(Records contained in a dataset)
************
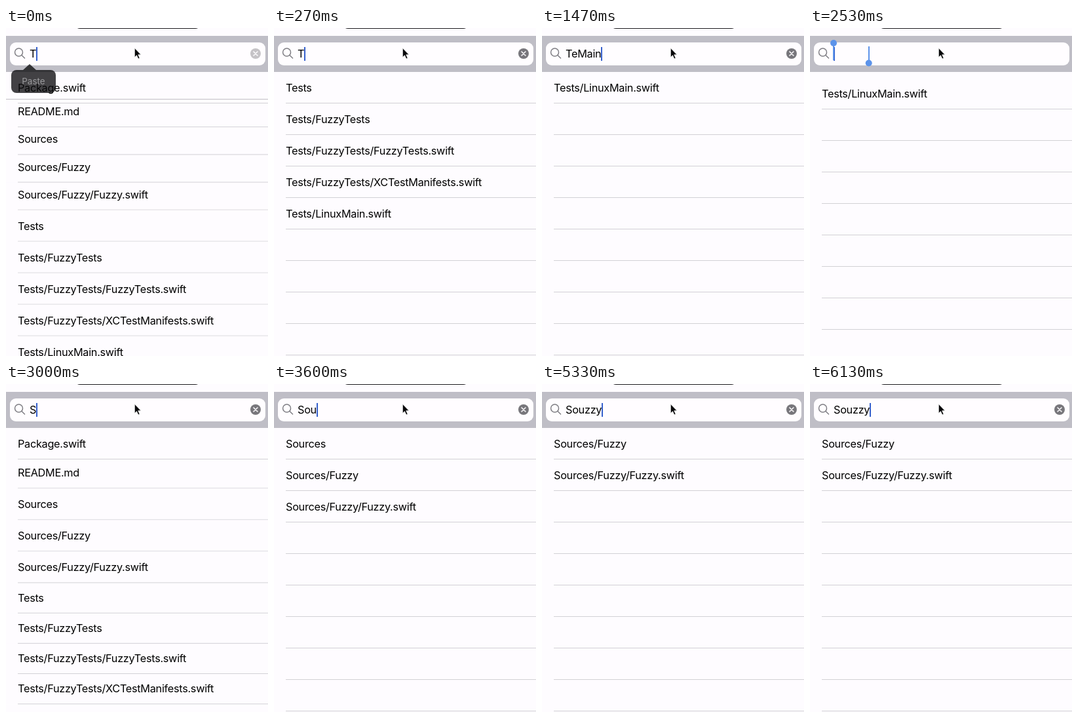
An HTML page that plays this animation: 400 by 500 pixels, repeating every 6340 ms.

```html
<!DOCTYPE html>
<html lang="en">
<head>
<meta charset="utf-8">
<title>Fuzzy file search</title>
<style>
  html, body { margin: 0; width: 100%; height: 100%; overflow: hidden; }
  body { position: relative; background: #fefcff; color: #000; font: 16.3px/48px Inter, "Liberation Sans", sans-serif; letter-spacing: -.3px; }
  div, svg { position: absolute; }
  #notch { left: 104px; top: -20px; width: 194px; height: 21px; border-radius: 9px; background: #1b1a1d; }
  #bar { left: 0; top: 12px; width: 400px; height: 55px; background: #bfbec6; }
  #field { left: 6px; top: 22px; width: 390px; height: 35px; border-radius: 9px; background: #fffdff; }
  #query { left: 36px; top: 22px; line-height: 34px; white-space: nowrap; }
  #typed { padding: 1px 0; }
  #caret { display: inline-block; width: 2px; height: 21px; margin-left: -.4px; vertical-align: -5px; background: #3560cc; }
  #list { left: 0; top: 67px; width: 400px; height: 433px; overflow: hidden; isolation: isolate; }
  .row { left: 0; top: 0; width: 382px; height: 48px; padding-left: 18px; background: #fefcff; white-space: nowrap; }
  .row::after { content: ""; position: absolute; left: 18px; right: 0; bottom: 0; height: 1px; background: #d2d1d5; }
  #blank { left: 0; top: 0; width: 400px; height: 480px; z-index: 30; background: #fefcff; }
  #blank::after { content: ""; position: absolute; left: 18px; right: 0; top: 0; bottom: 0;
    background: repeating-linear-gradient(transparent 0 47px, #d2d1d5 47px 48px); }
  #edge { left: 0; top: 47px; width: 400px; height: 1px; z-index: 25; background: #bfbec3; }
  #art { left: 0; top: 0; }
  #paste { left: 8px; top: 64px; width: 68px; height: 35px; border-radius: 8px; background: #0a0a0c; color: #7c7c7f;
    font-size: 13.5px; line-height: 35px; letter-spacing: 0; text-align: center; }
  #paste::before { content: ""; position: absolute; left: 18px; top: -9px; border: 10px solid transparent; border-top: 0; border-bottom: 9px solid #0a0a0c; }
</style>
</head>
<body>
<div id="notch"></div>
<div id="list"><div id="blank"></div><div id="edge"></div></div>
<div id="bar"></div>
<div id="field"></div>
<div id="query"><span id="typed"></span><span id="caret"></span></div>
<svg id="art" width="400" height="500" viewBox="0 0 400 500" fill="none">
  <g stroke="#7f7e84" stroke-width="1.5" stroke-linecap="round">
    <circle cx="19.5" cy="37" r="6"/>
    <path d="M24 41.5l4.5 4.5"/>
  </g>
  <g id="clear">
    <circle cx="381" cy="39" r="8" fill="#77767b"/>
    <path d="M378 36l6 6m0-6l-6 6" stroke="#fffdff" stroke-width="1.5" stroke-linecap="round"/>
  </g>
  <g id="grips" fill="#5b93ea">
    <path d="M35 23h2v26h-2zM89 28h2v26h-2z"/>
    <circle class="knob" cx="36" cy="23"/>
    <circle class="knob" cx="89.7" cy="53.5"/>
  </g>
  <path d="M196.3 30.5v14.2l3.2-3 2.4 5.3 2.3-1-2.4-5.2h4.4z" fill="#08080a" stroke="#fff" stroke-width=".8"/>
</svg>
<div id="paste">Paste</div>
<script>
const LOOP = 6340, ROW = 48, SLIDE = 300;
const $ = id => document.getElementById(id);
const files = [
  'Package.swift', 'README.md', 'Sources', 'Sources/Fuzzy', 'Sources/Fuzzy/Fuzzy.swift',
  'Tests', 'Tests/FuzzyTests', 'Tests/FuzzyTests/FuzzyTests.swift',
  'Tests/FuzzyTests/XCTestManifests.swift', 'Tests/LinuxMain.swift'
];
const rows = files.map(name => {
  const el = document.createElement('div');
  el.className = 'row';
  el.textContent = name;
  $('list').append(el);
  return el;
});
const knobs = document.querySelectorAll('.knob');

const keys = [
  [0, 'T'], [730, 'Te'], [894, 'TeM'], [1010, 'TeMa'], [1110, 'TeMai'], [1178, 'TeMain'],
  [2470, ''], [2960, 'S'], [3470, 'So'], [3590, 'Sou'], [4643, 'Souz'], [4780, 'Souzz'], [5130, 'Souzzy']
];
// list updates: start, query before, query after, moving top edge
const updates = [
  [-72, '', 'T', true], [894, 'Te', 'TeM', true], [1178, 'TeMai', 'TeMain', false],
  [2500, 'TeMain', '', false], [2960, '', 'S', false], [4643, 'Sou', 'Souz', true]
];
// caret: fade-out start, fade-in start
const blinks = [[1690, 1860], [3950, 4200], [5640, 5970]];

const clamp = x => Math.min(1, Math.max(0, x));
const ramp = (t, start, length) => clamp((t - start) / length);
const latest = (steps, t) => steps.filter(s => s[0] <= t).pop();

// cubic-bezier(.42, 0, .58, 1)
function ease(x) {
  let lo = 0, hi = 1, u = .5;
  for (let i = 0; i < 20; i++) {
    u = (lo + hi) / 2;
    const bx = 1.26 * u * (1 - u) ** 2 + 1.74 * u * u * (1 - u) + u ** 3;
    if (bx < x) lo = u; else hi = u;
  }
  return u * u * (3 - 2 * u);
}

function matches(query, name) {
  let at = -1;
  return [...query].every(c => (at = name.indexOf(c, at + 1)) >= 0);
}

function drawList(t) {
  const [start, before, after, edge] = latest(updates, t);
  const x = ramp(t, start, SLIDE);
  const p = x === 0 || x === 1 ? x : ease(x);
  const grows = after.length < before.length;
  const [wide, narrow] = grows ? [after, before] : [before, after];
  const closed = grows ? 1 - p : p;
  let index = 0, gone = 0;
  rows.forEach((el, i) => {
    const shown = matches(wide, files[i]), stays = matches(narrow, files[i]);
    el.style.display = shown && (stays || closed < 1) ? '' : 'none';
    if (!shown) return;
    if (!stays) gone++;
    const pinned = index === 0 && !stays;
    const y = pinned ? 0 : ROW * (index - closed * gone);
    el.style.transform = `translateY(${y}px)`;
    el.style.zIndex = stays ? 30 : 20 - i;
    index++;
  });
  $('blank').style.transform = `translateY(${ROW * (index - closed * gone)}px)`;
  $('edge').style.display = edge && x < 1 ? '' : 'none';
  $('edge').style.transform = `translateY(${-ROW * p}px)`;
}

function drawField(t) {
  const text = latest(keys, t)[1];
  const picked = ramp(t, 2000, 200);
  const selecting = t >= 2000 && t < 2470;
  if ($('typed').textContent !== text) $('typed').textContent = text;
  $('typed').style.background = selecting ? `rgba(60,115,240,${.2 * picked})` : '';

  let caret = 1;
  for (const [out, back] of blinks) caret -= ramp(t, out, 150) - ramp(t, back, 130);
  $('caret').style.opacity = selecting ? 0 : caret;

  $('grips').style.opacity = t < 2000 ? 0 : picked * (1 - ramp(t, 2530, 150));
  knobs.forEach(k => k.setAttribute('r', 5 * picked));
  $('clear').style.opacity = text ? .42 + .58 * ramp(t, 0, 200) : 0;
  $('paste').style.opacity = .77 * (1 - ramp(t, 0, 250));
}

const origin = performance.now();
function draw() {
  const t = (performance.now() - origin) % LOOP;
  drawList(t);
  drawField(t);
  requestAnimationFrame(draw);
}
draw();
</script>
</body>
</html>
```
************
### [WHAT TO DO]
Your copy should restate every record word for word and contain no pictures.

### [WRITTEN RESPONSE]
An HTML page that plays this animation: 400 by 500 pixels, repeating every 6340 ms.

```html
<!DOCTYPE html>
<html lang="en">
<head>
<meta charset="utf-8">
<title>Fuzzy file search</title>
<style>
  html, body { margin: 0; width: 100%; height: 100%; overflow: hidden; }
  body { position: relative; background: #fefcff; color: #000; font: 16.3px/48px Inter, "Liberation Sans", sans-serif; letter-spacing: -.3px; }
  div, svg { position: absolute; }
  #notch { left: 104px; top: -20px; width: 194px; height: 21px; border-radius: 9px; background: #1b1a1d; }
  #bar { left: 0; top: 12px; width: 400px; height: 55px; background: #bfbec6; }
  #field { left: 6px; top: 22px; width: 390px; height: 35px; border-radius: 9px; background: #fffdff; }
  #query { left: 36px; top: 22px; line-height: 34px; white-space: nowrap; }
  #typed { padding: 1px 0; }
  #caret { display: inline-block; width: 2px; height: 21px; margin-left: -.4px; vertical-align: -5px; background: #3560cc; }
  #list { left: 0; top: 67px; width: 400px; height: 433px; overflow: hidden; isolation: isolate; }
  .row { left: 0; top: 0; width: 382px; height: 48px; padding-left: 18px; background: #fefcff; white-space: nowrap; }
  .row::after { content: ""; position: absolute; left: 18px; right: 0; bottom: 0; height: 1px; background: #d2d1d5; }
  #blank { left: 0; top: 0; width: 400px; height: 480px; z-index: 30; background: #fefcff; }
  #blank::after { content: ""; position: absolute; left: 18px; right: 0; top: 0; bottom: 0;
    background: repeating-linear-gradient(transparent 0 47px, #d2d1d5 47px 48px); }
  #edge { left: 0; top: 47px; width: 400px; height: 1px; z-index: 25; background: #bfbec3; }
  #art { left: 0; top: 0; }
  #paste { left: 8px; top: 64px; width: 68px; height: 35px; border-radius: 8px; background: #0a0a0c; color: #7c7c7f;
    font-size: 13.5px; line-height: 35px; letter-spacing: 0; text-align: center; }
  #paste::before { content: ""; position: absolute; left: 18px; top: -9px; border: 10px solid transparent; border-top: 0; border-bottom: 9px solid #0a0a0c; }
</style>
</head>
<body>
<div id="notch"></div>
<div id="list"><div id="blank"></div><div id="edge"></div></div>
<div id="bar"></div>
<div id="field"></div>
<div id="query"><span id="typed"></span><span id="caret"></span></div>
<svg id="art" width="400" height="500" viewBox="0 0 400 500" fill="none">
  <g stroke="#7f7e84" stroke-width="1.5" stroke-linecap="round">
    <circle cx="19.5" cy="37" r="6"/>
    <path d="M24 41.5l4.5 4.5"/>
  </g>
  <g id="clear">
    <circle cx="381" cy="39" r="8" fill="#77767b"/>
    <path d="M378 36l6 6m0-6l-6 6" stroke="#fffdff" stroke-width="1.5" stroke-linecap="round"/>
  </g>
  <g id="grips" fill="#5b93ea">
    <path d="M35 23h2v26h-2zM89 28h2v26h-2z"/>
    <circle class="knob" cx="36" cy="23"/>
    <circle class="knob" cx="89.7" cy="53.5"/>
  </g>
  <path d="M196.3 30.5v14.2l3.2-3 2.4 5.3 2.3-1-2.4-5.2h4.4z" fill="#08080a" stroke="#fff" stroke-width=".8"/>
</svg>
<div id="paste">Paste</div>
<script>
const LOOP = 6340, ROW = 48, SLIDE = 300;
const $ = id => document.getElementById(id);
const files = [
  'Package.swift', 'README.md', 'Sources', 'Sources/Fuzzy', 'Sources/Fuzzy/Fuzzy.swift',
  'Tests', 'Tests/FuzzyTests', 'Tests/FuzzyTests/FuzzyTests.swift',
  'Tests/FuzzyTests/XCTestManifests.swift', 'Tests/LinuxMain.swift'
];
const rows = files.map(name => {
  const el = document.createElement('div');
  el.className = 'row';
  el.textContent = name;
  $('list').append(el);
  return el;
});
const knobs = document.querySelectorAll('.knob');

const keys = [
  [0, 'T'], [730, 'Te'], [894, 'TeM'], [1010, 'TeMa'], [1110, 'TeMai'], [1178, 'TeMain'],
  [2470, ''], [2960, 'S'], [3470, 'So'], [3590, 'Sou'], [4643, 'Souz'], [4780, 'Souzz'], [5130, 'Souzzy']
];
// list updates: start, query before, query after, moving top edge
const updates = [
  [-72, '', 'T', true], [894, 'Te', 'TeM', true], [1178, 'TeMai', 'TeMain', false],
  [2500, 'TeMain', '', false], [2960, '', 'S', false], [4643, 'Sou', 'Souz', true]
];
// caret: fade-out start, fade-in start
const blinks = [[1690, 1860], [3950, 4200], [5640, 5970]];

const clamp = x => Math.min(1, Math.max(0, x));
const ramp = (t, start, length) => clamp((t - start) / length);
const latest = (steps, t) => steps.filter(s => s[0] <= t).pop();

// cubic-bezier(.42, 0, .58, 1)
function ease(x) {
  let lo = 0, hi = 1, u = .5;
  for (let i = 0; i < 20; i++) {
    u = (lo + hi) / 2;
    const bx = 1.26 * u * (1 - u) ** 2 + 1.74 * u * u * (1 - u) + u ** 3;
    if (bx < x) lo = u; else hi = u;
  }
  return u * u * (3 - 2 * u);
}

function matches(query, name) {
  let at = -1;
  return [...query].every(c => (at = name.indexOf(c, at + 1)) >= 0);
}

function drawList(t) {
  const [start, before, after, edge] = latest(updates, t);
  const x = ramp(t, start, SLIDE);
  const p = x === 0 || x === 1 ? x : ease(x);
  const grows = after.length < before.length;
  const [wide, narrow] = grows ? [after, before] : [before, after];
  const closed = grows ? 1 - p : p;
  let index = 0, gone = 0;
  rows.forEach((el, i) => {
    const shown = matches(wide, files[i]), stays = matches(narrow, files[i]);
    el.style.display = shown && (stays || closed < 1) ? '' : 'none';
    if (!shown) return;
    if (!stays) gone++;
    const pinned = index === 0 && !stays;
    const y = pinned ? 0 : ROW * (index - closed * gone);
    el.style.transform = `translateY(${y}px)`;
    el.style.zIndex = stays ? 30 : 20 - i;
    index++;
  });
  $('blank').style.transform = `translateY(${ROW * (index - closed * gone)}px)`;
  $('edge').style.display = edge && x < 1 ? '' : 'none';
  $('edge').style.transform = `translateY(${-ROW * p}px)`;
}

function drawField(t) {
  const text = latest(keys, t)[1];
  const picked = ramp(t, 2000, 200);
  const selecting = t >= 2000 && t < 2470;
  if ($('typed').textContent !== text) $('typed').textContent = text;
  $('typed').style.background = selecting ? `rgba(60,115,240,${.2 * picked})` : '';

  let caret = 1;
  for (const [out, back] of blinks) caret -= ramp(t, out, 150) - ramp(t, back, 130);
  $('caret').style.opacity = selecting ? 0 : caret;

  $('grips').style.opacity = t < 2000 ? 0 : picked * (1 - ramp(t, 2530, 150));
  knobs.forEach(k => k.setAttribute('r', 5 * picked));
  $('clear').style.opacity = text ? .42 + .58 * ramp(t, 0, 200) : 0;
  $('paste').style.opacity = .77 * (1 - ramp(t, 0, 250));
}

const origin = performance.now();
function draw() {
  const t = (performance.now() - origin) % LOOP;
  drawList(t);
  drawField(t);
  requestAnimationFrame(draw);
}
draw();
</script>
</body>
</html>
```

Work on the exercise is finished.